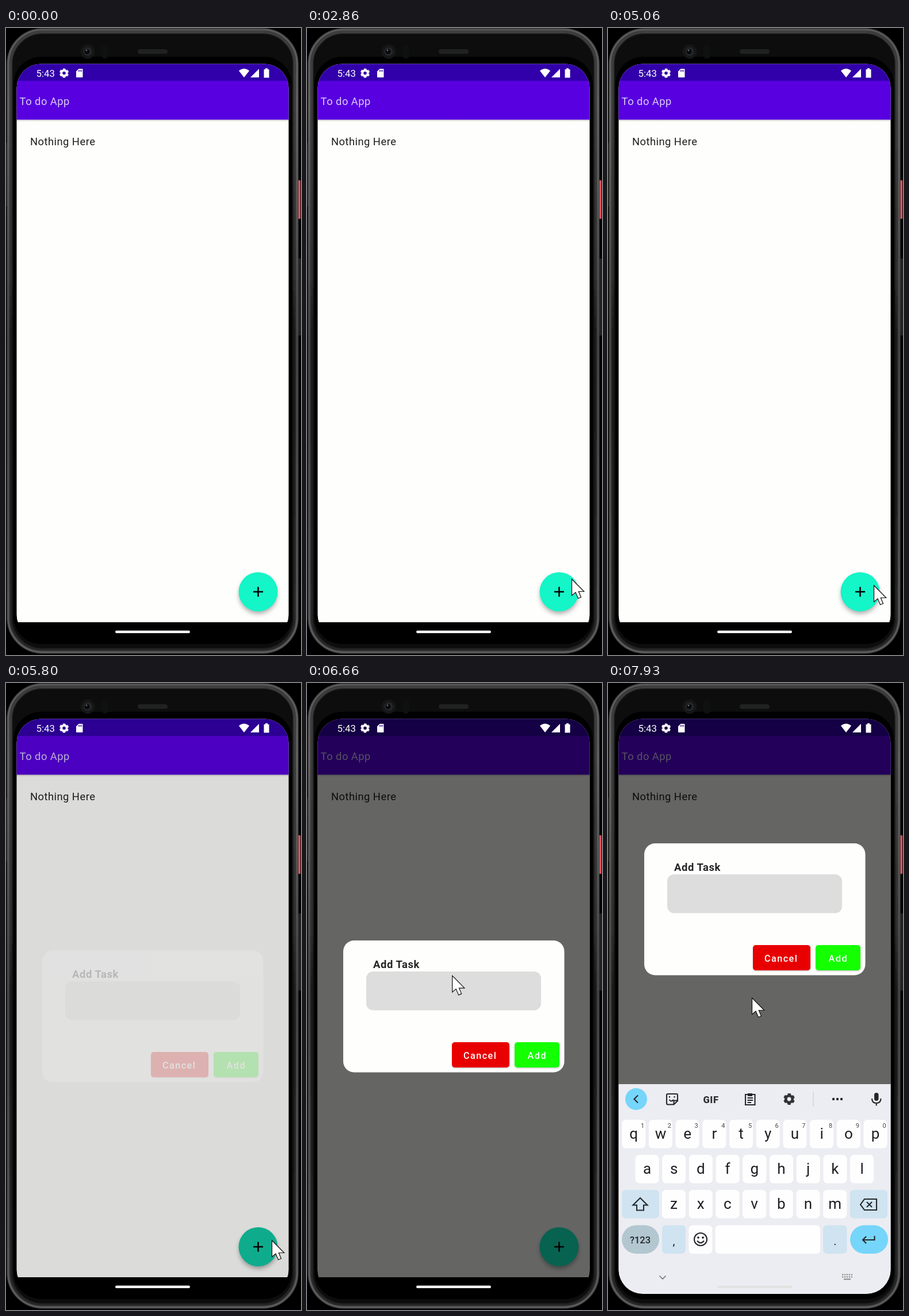
Animation, 513 px wide and 1091 px high, one loop 8 s. Source, as an HTML page:

```html
<!DOCTYPE html>
<html lang="en">
<head>
<meta charset="utf-8">
<title>To do App</title>
<style>
  html, body { margin: 0; width: 100%; height: 100%; overflow: hidden; background: #000; }
  svg { display: block; width: 513px; height: 1091px; font-family: Roboto, sans-serif; }
  .body { font-size: 18.4px; letter-spacing: .45px; }
  .btn { font-size: 16.1px; font-weight: 500; letter-spacing: 1.5px; fill: #fff; }
  .key { font-size: 26px; text-anchor: middle; fill: #1c1d20; }
  .hint { font-size: 11px; text-anchor: middle; fill: #45474b; }
  .line { fill: none; stroke: #25272a; stroke-width: 2.1; }
</style>
</head>
<body>
<svg viewBox="0 0 513 1091">
  <defs>
    <clipPath id="screen"><rect x="18.5" y="62.5" width="473" height="1000.5" rx="42"/></clipPath>
    <clipPath id="fabClip"><circle cx="438.5" cy="981" r="34"/></clipPath>
    <linearGradient id="edge" x2="0" y2="1">
      <stop stop-color="#666"/><stop offset=".12" stop-color="#787878"/>
      <stop offset=".5" stop-color="#505050"/><stop offset="1" stop-color="#6c6c6c"/>
    </linearGradient>
    <linearGradient id="gloss" x2="0" y2="1">
      <stop stop-color="#484848"/><stop offset=".4" stop-color="#343434"/>
      <stop offset=".5" stop-color="#1a1a1a"/><stop offset="1" stop-color="#2c2c2c"/>
    </linearGradient>
    <linearGradient id="barShadow" x2="0" y2="1">
      <stop stop-opacity=".22"/><stop offset="1" stop-opacity="0"/>
    </linearGradient>
    <filter id="blur" x="-30%" y="-30%" width="160%" height="160%"><feGaussianBlur stdDeviation="4.5"/></filter>
    <filter id="soft" x="-10%" y="-20%" width="120%" height="150%"><feGaussianBlur stdDeviation=".9"/></filter>
    <g id="gear" fill="none" stroke="currentColor">
      <circle r="4.7" stroke-width="3.8"/>
      <circle r="6.9" stroke-width="2.4" stroke-dasharray="4.4 2.825" stroke-dashoffset="2.2" transform="rotate(30)"/>
    </g>
  </defs>

  <!-- phone -->
  <rect width="513" height="1091"/>
  <rect x="507" y="265" width="5" height="67" rx="1" fill="#e0525c"/>
  <rect x="508" y="401" width="5" height="134" rx="1" fill="#202222"/>
  <rect x="0" y="200" width="3" height="110" fill="#1a1a1a"/>
  <rect x="1.5" y=".5" width="507" height="1088" rx="62" fill="#2c2c2c"/>
  <g filter="url(#soft)">
    <rect x="4" y="3" width="502" height="1083" rx="59" fill="#0d0d0d" stroke="url(#edge)" stroke-width="3"/>
    <rect x="8.5" y="7.5" width="493" height="1074" rx="55" fill="#080909" stroke="url(#gloss)" stroke-width="3"/>
  </g>
  <rect x="13" y="50" width="484" height="1022" rx="48"/>
  <circle cx="142" cy="41" r="12.5" fill="#151617"/>
  <circle cx="142" cy="41" r="7.5" fill="#25272a"/>
  <circle cx="141" cy="41" r="4.5" fill="#08090b"/>
  <circle cx="140" cy="39" r="1.4" fill="#666b70"/>
  <rect x="166" y="29" width="12" height="24" rx="5" fill="#0f1010"/>
  <rect x="229" y="37" width="52" height="8" rx="4" fill="#202121"/>

  <g clip-path="url(#screen)">
    <!-- app -->
    <rect x="18" y="62" width="474" height="972" fill="#fefefc"/>
    <rect x="18" y="159" width="474" height="4" fill="url(#barShadow)"/>
    <rect x="18" y="92" width="474" height="67.5" fill="#5800e0"/>
    <rect x="18" y="62" width="474" height="30" fill="#3200aa"/>
    <text class="body" x="23.6" y="133.5" fill="#dccbf6">To do App</text>
    <text class="body" x="42" y="204" fill="#202020">Nothing Here</text>
    <circle cx="438.5" cy="986" r="33" opacity=".34" filter="url(#blur)"/>
    <circle cx="438.5" cy="981" r="34" fill="#14f5c8"/>
    <g clip-path="url(#fabClip)"><circle id="ripple" cx="462" cy="970"/></g>
    <path d="M430 981H447M438.5 972.5V989.5" stroke="#000" stroke-width="2.6"/>
    <rect id="dim" x="18" y="62" width="474" height="972"/>

    <!-- status bar -->
    <g fill="#fff" color="#fff">
      <text x="52.6" y="84.5" font-size="16.8">5:43</text>
      <use href="#gear" x="101" y="78.5"/>
      <path d="M126.5 71H132.5Q133.5 71 133.5 72V85Q133.5 86 132.5 86H123Q122 86 122 85V75.5Z"/>
      <path d="M126.5 73V76M128.9 73V76M131.3 73V76" stroke="#3200aa" stroke-width="1.2"/>
      <path d="M405 74.5Q414 67 423 74.5L414 86Z"/>
      <path d="M425 86L440 71V86Z"/>
      <path d="M448.5 72H451V70H455V72H457.5V86.5H448.5Z"/>
    </g>

    <!-- dialog -->
    <g id="dialog">
      <rect x="63" y="448" width="384.5" height="229.5" rx="19" fill="#fefefc"/>
      <text class="body" x="115" y="495.5" font-weight="700" style="letter-spacing:.6px" fill="#242426">Add Task</text>
      <rect x="103" y="502" width="304" height="67.5" rx="12" fill="#ddd"/>
      <rect id="caret" x="123" y="520" width="2.4" height="24.5" fill="#6a10e8"/>
      <g opacity=".2" filter="url(#soft)">
        <rect x="252" y="626.5" width="100" height="44" rx="5"/>
        <rect x="361" y="626.5" width="78" height="44" rx="5"/>
      </g>
      <rect x="252" y="625" width="100" height="44" rx="5" fill="#e80000"/>
      <rect x="361" y="625" width="78" height="44" rx="5" fill="#14ff00"/>
      <text class="btn" x="272" y="654">Cancel</text>
      <text class="btn" x="383.6" y="654">Add</text>
    </g>

    <!-- keyboard -->
    <g id="keyboard">
      <rect x="18" y="698" width="474" height="366" fill="#ecedf2"/>
      <circle cx="49" cy="724" r="19" fill="#76d5fa"/>
      <path class="line" d="M52 717.5L45.5 724L52 730.5"/>
      <path class="line" d="M102 717Q102 715 104 715H119Q121 715 121 717V727L114.5 733.5H104Q102 733.5 102 731.5ZM121 726.5H116Q114.5 726.5 114.5 728V733M106.5 725Q110 730 114 725M107 719V721.5M115.5 719V721.5"/>
      <text x="179" y="730.5" font-size="16.5" font-weight="800" text-anchor="middle" letter-spacing=".6" fill="#303236">GIF</text>
      <path class="line" d="M239 716H255.5V734H239ZM242.5 722H252M242.5 726H252M242.5 730H249"/>
      <path d="M243 714H251V719H243Z" fill="#25272a"/>
      <use href="#gear" transform="translate(315 724) scale(1.22)" color="#303236"/>
      <path d="M357 711V737" stroke="#c9cbd0" stroke-width="1.2"/>
      <g fill="#25272a">
        <circle cx="392" cy="724" r="2.2"/><circle cx="399" cy="724" r="2.2"/><circle cx="406" cy="724" r="2.2"/>
        <rect x="463" y="713" width="7.5" height="14" rx="3.7"/>
      </g>
      <path class="line" d="M459 723Q459 731 466.7 731T474.5 723M466.7 731V735.5"/>
      <g id="keys"></g>
      <path class="line" d="M56 896L68.5 908.5H62V917.5H50V908.5H43.5Z"/>
      <path class="line" d="M446 898H467V917H446L439 907.5ZM450 903L459 912M459 903L450 912"/>
      <text x="56" y="974.5" font-size="16.5" font-weight="500" text-anchor="middle" fill="#25272a">?123</text>
      <text class="key" x="114.5" y="978" style="font-size:20px">,</text>
      <text class="key" x="395" y="978" style="font-size:20px">.</text>
      <circle class="line" cx="161" cy="968" r="11"/>
      <path class="line" d="M155 970.5Q161 978 167 970.5"/>
      <circle cx="157" cy="965" r="1.7"/><circle cx="165" cy="965" r="1.7"/>
      <path class="line" d="M463.5 962V969H443.5M449 963L443 969L449 975"/>
      <path class="line" d="M89.5 1031.5L95 1037L100.5 1031.5" style="stroke:#777;stroke-width:1.7"/>
      <path d="M407 1029.5H425M407 1033.5H425" stroke="#888" stroke-width="2.2" stroke-dasharray="2.4 1.5"/>
      <path d="M410 1037.5H422" stroke="#888" stroke-width="2"/>
    </g>
  </g>
  <rect id="pill" x="190" y="1048.5" width="130" height="4.5" rx="2.2"/>
  <path id="cursor" d="M.5 0V28.5L7 23L11.5 33.5L16.5 31.5L12.300 21.500H21.700Z" fill="#fff" stroke="#111" stroke-width="1.2"/>
</svg>
<script>
const LOOP = 8000, FPS = 15, PITCH = 46.7;
const el = id => document.getElementById(id);
const set = (id, attrs) => { for (const k in attrs) el(id).setAttribute(k, attrs[k]); };

// Keyboard keys
const parts = [];
const key = (x, y, w, fill = '#fefefe', rx = 7) =>
  parts.push(`<rect x="${x}" y="${y}" width="${w}" height="49.5" rx="${rx}" fill="${fill}"/>`);
const row = (letters, cx, y, hints = '') => [...letters].forEach((c, i) => {
  const x = cx + i * PITCH;
  key(x - 20.5, y, 41);
  parts.push(`<text class="key" x="${x}" y="${y + 33}">${c}</text>`);
  if (hints) parts.push(`<text class="hint" x="${x + 15.5}" y="${y + 13.5}">${hints[i]}</text>`);
});
row('qwertyuiop', 44.7, 760, '1234567890');
row('asdfghjkl', 68, 821);
row('zxcvbnm', 114.5, 882);
key(24, 882, 65, '#cfe3f0');
key(421, 882, 65, '#cfe3f0');
key(24, 943.5, 65, '#b2c7d0', 24.7);
key(94, 943.5, 41, '#cfe3f0');
key(140.5, 943.5, 41);
key(186.5, 943.5, 182.5);
key(374, 943.5, 41.5, '#cfe3f0');
key(421, 943.5, 66, '#76d5fa', 24.7);
el('keys').innerHTML = parts.join('');

const ramp = (t, start, length) => Math.min(1, Math.max(0, (t - start) / length));
const easeOut = x => 1 - (1 - x) ** 3;

// Pointer: time, x, y
const path = [
  [1000, 486, 905], [1333, 476, 935], [1600, 456, 972], [2133, 459, 958], [2333, 459, 958],
  [2400, 460, 959], [4260, 460, 959], [4533, 462, 970], [6267, 462, 970],
  [6667, 252, 509], [7067, 250, 548], [LOOP, 250, 548]
];
function pointer(t) {
  const i = Math.max(1, path.findIndex(p => p[0] > t));
  const [a, b] = [path[i - 1], path[i]];
  const u = ramp(t, a[0], b[0] - a[0]);
  return [1, 2].map(n => a[n] + (b[n] - a[n]) * u);
}

function draw(t) {
  const open = easeOut(ramp(t, 5790, 150));
  const lift = easeOut(ramp(t, 7543.5, 285));
  const slide = easeOut(ramp(t, 7529, 285));
  const grey = Math.round(242 - 16 * ramp(t, 7630, 200));

  set('dim', { opacity: .6 * ramp(t, 5750, 220) });
  set('ripple', {
    r: 70 * easeOut(ramp(t, 5390, 240)),
    opacity: .19 * ramp(t, 5390, 75) * (1 - ramp(t, 5867, 200))
  });
  set('dialog', { opacity: open, transform: `translate(0 ${21 * (1 - open) - 169 * lift})` });
  set('caret', { opacity: t >= 7330 && t < 7830 ? 1 : 0 });
  set('keyboard', { opacity: ramp(t, 7529, 140), transform: `translate(0 ${365 * (1 - slide)})` });
  set('pill', { fill: `rgb(${grey},${grey},${grey})` });
  set('cursor', { opacity: t < path[0][0] ? 0 : 1, transform: `translate(${pointer(t)})` });
}

function tick() {
  const t = performance.now() % LOOP;
  const step = Math.min(LOOP / 1000 * FPS - 1, Math.floor((t + 7) * FPS / 1000));
  draw(step * 1000 / FPS);
  requestAnimationFrame(tick);
}
tick();
</script>
</body>
</html>
```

■ **WORK TO BE COMPLETED**
Go through the data and copy every line that includes "weight".

■ **OUTPUT OF THE EXERCISE**
  .btn { font-size: 16.1px; font-weight: 500; letter-spacing: 1.5px; fill: #fff; }
      <text class="body" x="115" y="495.5" font-weight="700" style="letter-spacing:.6px" fill="#242426">Add Task</text>
      <text x="179" y="730.5" font-size="16.5" font-weight="800" text-anchor="middle" letter-spacing=".6" fill="#303236">GIF</text>
      <text x="56" y="974.5" font-size="16.5" font-weight="500" text-anchor="middle" fill="#25272a">?123</text>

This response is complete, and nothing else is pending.